Meanwhile the power button has been relocated to the left-hand extreme of the front panel where it’s now a discrete, backlit touch button.
The overall result is a box which looks just that bit more special and refined than the original launch box and, if we’re being frank, leave’s TalkTalk’s in-house YouView box looking pretty ‘plain Jane’.
Owners of the original box need not despair, while the two Humax’s look very different, under the hood they’re pretty much the same and the new box offers no features or functions not already available to existing owners.
And because all YouView boxes are built to a common core technical specification and features are software, not hardware dependent, the DTR-T1000 will continue to receive all the updates and new additions that its cooler looking sibling gets.
In short, the DTR-T1010 isn’t a ‘second generation’ YouView box and there’s no need to rush out and replace an existing box unless you’re really keener on the newcomer’s looks.
However if you’re looking to buy your first YouView box we’d recommend waiting for your local store to get stock of the new model because it really is whole
While software updates have so far focused largely on delivering ‘missing’ features, future updates are expected to deliver enhancements that will leave Freeview and Freesat trailing far behind.
Later this year YouView is set to gain the ability to stream live channels.

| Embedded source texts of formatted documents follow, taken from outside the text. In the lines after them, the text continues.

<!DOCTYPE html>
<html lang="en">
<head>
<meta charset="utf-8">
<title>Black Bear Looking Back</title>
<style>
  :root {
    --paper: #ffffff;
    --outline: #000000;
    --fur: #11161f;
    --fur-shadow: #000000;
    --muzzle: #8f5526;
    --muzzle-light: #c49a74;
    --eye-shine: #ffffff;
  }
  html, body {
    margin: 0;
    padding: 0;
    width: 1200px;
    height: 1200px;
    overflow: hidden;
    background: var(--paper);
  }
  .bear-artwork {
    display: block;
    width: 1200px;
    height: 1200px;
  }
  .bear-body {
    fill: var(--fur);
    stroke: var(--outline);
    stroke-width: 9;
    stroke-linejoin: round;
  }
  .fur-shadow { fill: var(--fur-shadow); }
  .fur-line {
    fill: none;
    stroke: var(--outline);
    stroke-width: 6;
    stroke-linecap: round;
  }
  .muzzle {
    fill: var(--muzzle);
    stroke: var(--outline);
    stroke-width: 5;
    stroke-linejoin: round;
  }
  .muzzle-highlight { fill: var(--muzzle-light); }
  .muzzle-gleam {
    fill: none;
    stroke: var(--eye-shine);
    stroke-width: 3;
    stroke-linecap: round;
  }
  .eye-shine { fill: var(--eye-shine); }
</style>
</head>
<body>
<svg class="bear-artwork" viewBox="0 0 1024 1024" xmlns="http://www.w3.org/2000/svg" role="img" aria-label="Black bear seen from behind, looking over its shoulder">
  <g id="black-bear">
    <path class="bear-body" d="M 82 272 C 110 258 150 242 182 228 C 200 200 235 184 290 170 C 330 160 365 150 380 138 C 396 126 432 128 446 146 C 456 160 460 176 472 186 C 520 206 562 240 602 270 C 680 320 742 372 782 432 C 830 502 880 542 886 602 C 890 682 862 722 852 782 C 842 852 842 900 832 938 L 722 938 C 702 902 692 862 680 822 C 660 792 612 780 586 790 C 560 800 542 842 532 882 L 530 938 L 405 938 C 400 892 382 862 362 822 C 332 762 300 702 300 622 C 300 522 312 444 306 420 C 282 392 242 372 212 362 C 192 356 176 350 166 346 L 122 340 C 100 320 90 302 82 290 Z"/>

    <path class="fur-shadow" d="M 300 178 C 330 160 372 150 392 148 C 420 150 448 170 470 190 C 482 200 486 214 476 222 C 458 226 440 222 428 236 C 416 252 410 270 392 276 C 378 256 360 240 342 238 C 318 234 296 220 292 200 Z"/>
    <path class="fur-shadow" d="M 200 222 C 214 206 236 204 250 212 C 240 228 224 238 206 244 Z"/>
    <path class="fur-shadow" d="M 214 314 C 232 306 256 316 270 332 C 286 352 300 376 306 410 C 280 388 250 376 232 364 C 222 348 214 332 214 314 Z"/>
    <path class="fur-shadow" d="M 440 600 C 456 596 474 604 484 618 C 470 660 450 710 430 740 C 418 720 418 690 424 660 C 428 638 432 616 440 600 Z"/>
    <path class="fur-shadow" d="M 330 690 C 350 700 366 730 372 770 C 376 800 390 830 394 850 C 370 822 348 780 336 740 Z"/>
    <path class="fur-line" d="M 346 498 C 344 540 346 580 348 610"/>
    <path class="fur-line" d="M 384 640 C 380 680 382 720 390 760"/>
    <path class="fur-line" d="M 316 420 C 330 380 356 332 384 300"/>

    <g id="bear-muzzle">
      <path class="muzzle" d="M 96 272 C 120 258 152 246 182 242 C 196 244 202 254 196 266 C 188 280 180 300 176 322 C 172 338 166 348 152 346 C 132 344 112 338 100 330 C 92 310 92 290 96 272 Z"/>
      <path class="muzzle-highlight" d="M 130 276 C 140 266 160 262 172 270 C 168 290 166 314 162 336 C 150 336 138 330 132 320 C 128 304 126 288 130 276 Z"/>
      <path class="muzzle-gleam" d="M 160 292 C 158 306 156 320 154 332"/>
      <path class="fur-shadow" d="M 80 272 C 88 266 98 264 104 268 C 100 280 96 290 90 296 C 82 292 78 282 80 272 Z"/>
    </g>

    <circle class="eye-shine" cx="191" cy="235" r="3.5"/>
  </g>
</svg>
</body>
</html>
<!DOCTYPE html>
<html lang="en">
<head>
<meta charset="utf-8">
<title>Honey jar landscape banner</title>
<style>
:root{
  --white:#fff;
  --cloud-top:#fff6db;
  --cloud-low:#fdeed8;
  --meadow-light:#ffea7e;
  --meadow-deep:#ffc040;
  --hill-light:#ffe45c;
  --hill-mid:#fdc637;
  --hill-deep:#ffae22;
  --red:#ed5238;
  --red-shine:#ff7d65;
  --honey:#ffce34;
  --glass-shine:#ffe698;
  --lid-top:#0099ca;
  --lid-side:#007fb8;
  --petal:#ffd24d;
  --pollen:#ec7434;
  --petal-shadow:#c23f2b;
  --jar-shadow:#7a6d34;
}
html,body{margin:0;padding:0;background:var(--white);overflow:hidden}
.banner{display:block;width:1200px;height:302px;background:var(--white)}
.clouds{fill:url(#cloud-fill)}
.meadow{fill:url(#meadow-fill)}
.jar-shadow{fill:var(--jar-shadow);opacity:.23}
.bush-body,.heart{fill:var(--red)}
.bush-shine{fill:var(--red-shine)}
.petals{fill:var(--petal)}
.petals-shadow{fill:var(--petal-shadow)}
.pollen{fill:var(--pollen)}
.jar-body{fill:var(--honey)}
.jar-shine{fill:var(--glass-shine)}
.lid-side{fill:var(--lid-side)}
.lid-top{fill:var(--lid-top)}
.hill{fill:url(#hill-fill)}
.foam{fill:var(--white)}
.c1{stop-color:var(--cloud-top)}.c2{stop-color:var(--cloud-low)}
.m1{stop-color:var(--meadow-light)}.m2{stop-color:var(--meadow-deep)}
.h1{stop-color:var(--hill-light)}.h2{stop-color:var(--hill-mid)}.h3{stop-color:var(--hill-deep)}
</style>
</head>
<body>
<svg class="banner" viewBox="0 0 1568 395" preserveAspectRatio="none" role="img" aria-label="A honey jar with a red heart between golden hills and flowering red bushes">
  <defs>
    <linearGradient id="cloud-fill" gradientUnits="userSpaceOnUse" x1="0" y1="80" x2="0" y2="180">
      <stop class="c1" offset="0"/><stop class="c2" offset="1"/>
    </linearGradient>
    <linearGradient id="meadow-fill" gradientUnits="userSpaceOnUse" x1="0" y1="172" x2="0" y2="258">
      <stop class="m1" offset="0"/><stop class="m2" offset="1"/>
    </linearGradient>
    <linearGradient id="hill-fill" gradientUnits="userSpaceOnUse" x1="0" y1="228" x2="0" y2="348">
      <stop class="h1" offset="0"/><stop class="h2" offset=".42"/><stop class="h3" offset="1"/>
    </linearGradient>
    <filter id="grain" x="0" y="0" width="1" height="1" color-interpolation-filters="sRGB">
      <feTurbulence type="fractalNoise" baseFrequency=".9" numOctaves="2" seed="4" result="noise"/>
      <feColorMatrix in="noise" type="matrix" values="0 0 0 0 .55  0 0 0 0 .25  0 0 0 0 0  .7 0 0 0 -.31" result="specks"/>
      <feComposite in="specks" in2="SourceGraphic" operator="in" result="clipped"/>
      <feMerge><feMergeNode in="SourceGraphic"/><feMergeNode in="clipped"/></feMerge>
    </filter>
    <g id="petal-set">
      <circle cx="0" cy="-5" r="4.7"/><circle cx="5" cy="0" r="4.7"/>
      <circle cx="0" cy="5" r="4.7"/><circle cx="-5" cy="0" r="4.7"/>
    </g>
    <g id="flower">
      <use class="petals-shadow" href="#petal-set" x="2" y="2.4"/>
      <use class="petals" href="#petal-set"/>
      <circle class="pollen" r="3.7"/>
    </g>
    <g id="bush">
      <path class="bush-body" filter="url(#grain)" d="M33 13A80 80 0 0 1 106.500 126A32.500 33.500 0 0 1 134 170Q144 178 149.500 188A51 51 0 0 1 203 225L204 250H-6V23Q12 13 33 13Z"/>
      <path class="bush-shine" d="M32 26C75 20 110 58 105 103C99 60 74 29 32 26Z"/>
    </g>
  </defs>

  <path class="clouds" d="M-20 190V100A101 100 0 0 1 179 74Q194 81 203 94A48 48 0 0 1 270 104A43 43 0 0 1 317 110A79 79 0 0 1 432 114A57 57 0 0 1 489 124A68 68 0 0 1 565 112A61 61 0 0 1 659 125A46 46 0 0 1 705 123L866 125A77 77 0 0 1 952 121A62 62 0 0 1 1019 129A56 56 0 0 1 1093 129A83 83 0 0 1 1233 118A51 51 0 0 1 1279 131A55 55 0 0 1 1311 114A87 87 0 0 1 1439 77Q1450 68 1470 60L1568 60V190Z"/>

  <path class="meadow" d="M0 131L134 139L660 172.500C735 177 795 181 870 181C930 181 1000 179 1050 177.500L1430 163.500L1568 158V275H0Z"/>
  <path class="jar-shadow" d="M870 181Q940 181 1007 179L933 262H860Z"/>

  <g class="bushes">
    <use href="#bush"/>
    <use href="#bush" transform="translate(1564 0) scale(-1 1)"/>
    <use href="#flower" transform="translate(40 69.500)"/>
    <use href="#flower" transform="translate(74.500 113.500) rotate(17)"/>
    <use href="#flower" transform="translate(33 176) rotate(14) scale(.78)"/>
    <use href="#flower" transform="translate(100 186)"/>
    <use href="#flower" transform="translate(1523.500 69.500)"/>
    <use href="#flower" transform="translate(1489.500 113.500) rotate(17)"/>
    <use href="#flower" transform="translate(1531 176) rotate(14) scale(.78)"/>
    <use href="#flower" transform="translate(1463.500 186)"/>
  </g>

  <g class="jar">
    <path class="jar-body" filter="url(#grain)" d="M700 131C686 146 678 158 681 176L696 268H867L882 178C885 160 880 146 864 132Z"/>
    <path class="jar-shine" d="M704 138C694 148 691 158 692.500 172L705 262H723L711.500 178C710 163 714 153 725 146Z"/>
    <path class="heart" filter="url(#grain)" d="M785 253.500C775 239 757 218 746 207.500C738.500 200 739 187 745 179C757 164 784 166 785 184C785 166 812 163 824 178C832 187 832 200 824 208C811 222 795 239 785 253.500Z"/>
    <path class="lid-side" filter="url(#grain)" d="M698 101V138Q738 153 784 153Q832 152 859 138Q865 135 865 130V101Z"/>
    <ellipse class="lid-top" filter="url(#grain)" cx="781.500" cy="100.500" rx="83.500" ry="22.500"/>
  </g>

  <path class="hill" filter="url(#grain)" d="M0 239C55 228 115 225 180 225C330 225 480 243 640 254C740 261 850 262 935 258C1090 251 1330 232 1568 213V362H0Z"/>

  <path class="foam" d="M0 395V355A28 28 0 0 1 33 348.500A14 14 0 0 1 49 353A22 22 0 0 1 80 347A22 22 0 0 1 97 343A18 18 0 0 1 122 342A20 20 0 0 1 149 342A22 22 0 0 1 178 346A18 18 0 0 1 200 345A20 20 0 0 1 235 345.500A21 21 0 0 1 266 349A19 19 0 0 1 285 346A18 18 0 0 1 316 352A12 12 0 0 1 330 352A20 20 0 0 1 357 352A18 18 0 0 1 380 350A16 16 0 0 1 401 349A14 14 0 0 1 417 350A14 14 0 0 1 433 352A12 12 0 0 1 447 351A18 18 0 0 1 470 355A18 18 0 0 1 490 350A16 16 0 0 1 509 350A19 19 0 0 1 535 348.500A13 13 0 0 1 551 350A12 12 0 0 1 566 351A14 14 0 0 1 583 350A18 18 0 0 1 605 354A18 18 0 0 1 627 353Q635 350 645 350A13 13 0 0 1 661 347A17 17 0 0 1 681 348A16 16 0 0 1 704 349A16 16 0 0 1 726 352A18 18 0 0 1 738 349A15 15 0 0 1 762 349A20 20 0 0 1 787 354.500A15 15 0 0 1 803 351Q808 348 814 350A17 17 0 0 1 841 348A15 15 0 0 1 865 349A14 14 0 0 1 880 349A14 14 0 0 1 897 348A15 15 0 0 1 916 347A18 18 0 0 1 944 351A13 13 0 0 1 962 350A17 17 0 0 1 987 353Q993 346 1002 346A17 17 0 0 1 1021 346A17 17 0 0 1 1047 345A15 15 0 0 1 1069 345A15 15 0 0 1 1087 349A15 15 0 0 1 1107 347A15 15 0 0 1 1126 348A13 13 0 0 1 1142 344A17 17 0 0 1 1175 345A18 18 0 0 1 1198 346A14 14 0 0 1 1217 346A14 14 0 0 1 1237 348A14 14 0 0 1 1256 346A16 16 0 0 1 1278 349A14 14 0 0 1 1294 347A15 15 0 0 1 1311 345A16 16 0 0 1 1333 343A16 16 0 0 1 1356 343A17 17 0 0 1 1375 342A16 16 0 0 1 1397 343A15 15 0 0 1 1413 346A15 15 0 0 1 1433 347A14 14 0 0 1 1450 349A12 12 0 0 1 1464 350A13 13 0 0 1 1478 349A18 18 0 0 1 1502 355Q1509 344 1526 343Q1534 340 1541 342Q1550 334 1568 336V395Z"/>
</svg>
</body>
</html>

Some of these will be offered by TalkTalk and BT, two of the platform’s seven backers, while others may be offered directly to all users by broadcasters and content owners.
There are also expectations of more on demand players, with companies such as Vevo openly expressing interest in the platform.
We’re clearer than ever that YouView is going to be a big hit – offers of free boxes from BT and TalkTalk have seen the user base soar to around 230,000 and both ISPs are briefing of continuing strong sales.
If YouView hasn’t clocked up a million users (or more) by this time next year we’d be very surprised.
Freeview homes looking to replace their current box should place YouView at the top of their list of options, you’ll get all the same free to air channels plus a host of easy to access and free catch up content and the option of added pay content from Sky’s NOW TV.
Pay TV homes considering ditching the subscription will also find much to like about YouView, not least the premium look and feel of the product.
If it can bring the right content partners on board, YouView has the potential to do for TV fans what iTunes did for music lovers and free consumers from the need to buy a load of unwanted clutter just to access the couple of desirable gems.